I felt worn-out, and I knew my perspective on giving needed a little refreshing.
Even though I’ve always admired generous people and want to be known as one, I started to feel resistance in my heart against being a truly cheerful giver in every area of my life — with my time, my gifts and my finances.
Sometimes I was reluctant to give because I felt too consumed by my every day schedule. Other times, I felt the pinch of need in my own life. And occasionally it was because I’d become jaded toward the recipients of my help.
My friend Rita told me a story that was just what I needed. Her mother, an immigrant who grew up in desperate poverty, was very committed to a relief project for her home country. She would collect gently used shoes and ship them to an organization in her homeland that had needed help.
Rita’s mother did this for years, during which her own eight children observed their mother’s work and generosity.
Surprisingly, Rita was frustrated with her mother instead of admiring her work. One day, in exasperation, she said to her mother, “Why do you continue to work on this project? You know how corrupt the system is over there. Those shoes are probably stolen, resold and used to line the pockets of some corrupt official. You are just wasting your time.”
Her mother looked at Rita compassionately and responded, “Rita, my responsibility is not in the receiving. My responsibility is in the giving.”
As I digested Rita’s story and her mother’s lesson, I realized I’d stopped giving because I wasn’t sure of the response.

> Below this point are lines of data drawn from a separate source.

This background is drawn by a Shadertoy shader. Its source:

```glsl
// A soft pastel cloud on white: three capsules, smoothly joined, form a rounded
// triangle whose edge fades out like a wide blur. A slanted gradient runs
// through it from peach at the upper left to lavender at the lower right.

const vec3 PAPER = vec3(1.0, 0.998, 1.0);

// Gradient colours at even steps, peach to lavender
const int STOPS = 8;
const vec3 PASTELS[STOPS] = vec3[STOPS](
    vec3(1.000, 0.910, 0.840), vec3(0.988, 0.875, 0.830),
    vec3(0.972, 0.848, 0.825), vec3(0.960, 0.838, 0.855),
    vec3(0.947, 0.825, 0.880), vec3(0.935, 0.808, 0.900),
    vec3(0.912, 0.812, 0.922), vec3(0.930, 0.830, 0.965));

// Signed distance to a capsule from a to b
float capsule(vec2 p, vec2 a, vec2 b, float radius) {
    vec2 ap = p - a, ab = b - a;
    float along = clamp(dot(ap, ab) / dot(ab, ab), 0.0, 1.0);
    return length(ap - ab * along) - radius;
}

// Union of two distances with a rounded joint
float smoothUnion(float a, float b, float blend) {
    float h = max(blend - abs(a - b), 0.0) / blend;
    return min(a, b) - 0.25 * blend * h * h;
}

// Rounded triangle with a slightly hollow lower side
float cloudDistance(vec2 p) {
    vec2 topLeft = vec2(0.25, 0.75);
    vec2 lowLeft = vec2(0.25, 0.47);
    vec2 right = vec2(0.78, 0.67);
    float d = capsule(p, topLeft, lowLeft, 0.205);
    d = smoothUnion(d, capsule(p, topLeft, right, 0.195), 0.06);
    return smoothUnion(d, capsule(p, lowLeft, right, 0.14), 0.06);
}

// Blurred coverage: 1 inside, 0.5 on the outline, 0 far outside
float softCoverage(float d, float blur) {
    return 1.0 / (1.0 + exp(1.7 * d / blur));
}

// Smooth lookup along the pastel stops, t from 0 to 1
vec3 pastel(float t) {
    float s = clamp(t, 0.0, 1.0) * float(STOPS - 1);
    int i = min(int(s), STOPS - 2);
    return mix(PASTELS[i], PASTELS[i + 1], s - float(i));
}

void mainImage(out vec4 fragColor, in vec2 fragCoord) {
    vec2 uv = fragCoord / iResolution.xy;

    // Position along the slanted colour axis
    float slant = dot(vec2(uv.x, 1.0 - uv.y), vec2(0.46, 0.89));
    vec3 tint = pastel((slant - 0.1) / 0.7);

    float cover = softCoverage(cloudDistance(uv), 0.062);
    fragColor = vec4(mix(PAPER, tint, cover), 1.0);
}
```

I didn’t give to poor people on the street because I didn’t know how they’d spend the money.
I didn’t freely love friends because I didn’t know how they felt about me.
I withheld time from my family because I didn’t think they appreciated it.
It’s easy to find reasons not to give … Too busy. One too many scams. Believing nobody cares about giving to me in my need. Thinking that somehow, somebody else will take care of it.
I’ve used all these excuses at one point or another, but I felt a softening in the hardened places of my heart as I listened to the wisdom Rita’s mom shared.
Her reminder is one echoed in Galatians 6:9, “So let’s not get tired of doing what is good. At just the right time we will reap a harvest of blessing if we don’t give up.”
If you’re tired and full of excuses like I was, the best way to renew your commitment to doing good is to start giving.
My former stingy approach to life and love never served me well. God has given me extravagance and abundance. I want to be wise about where I give my time and resources, but I also want to do it freely and with an open heart. I want to be one who listens carefully to His voice for opportunities to give, because I know He can be trusted with the results.
Receiving refreshment comes through giving. And sometimes, it’s in the simplest of ways:
Give a smile to a weary clerk.
Give a break to a worn-out mom.
Give some time to a struggling non-profit.
Give your money to someone in need.
Give loving wisdom to a stressed friend.
Join me in the refreshing act of giving, even if you’re tired of doing good!
Have a ThirtyOne-derful day!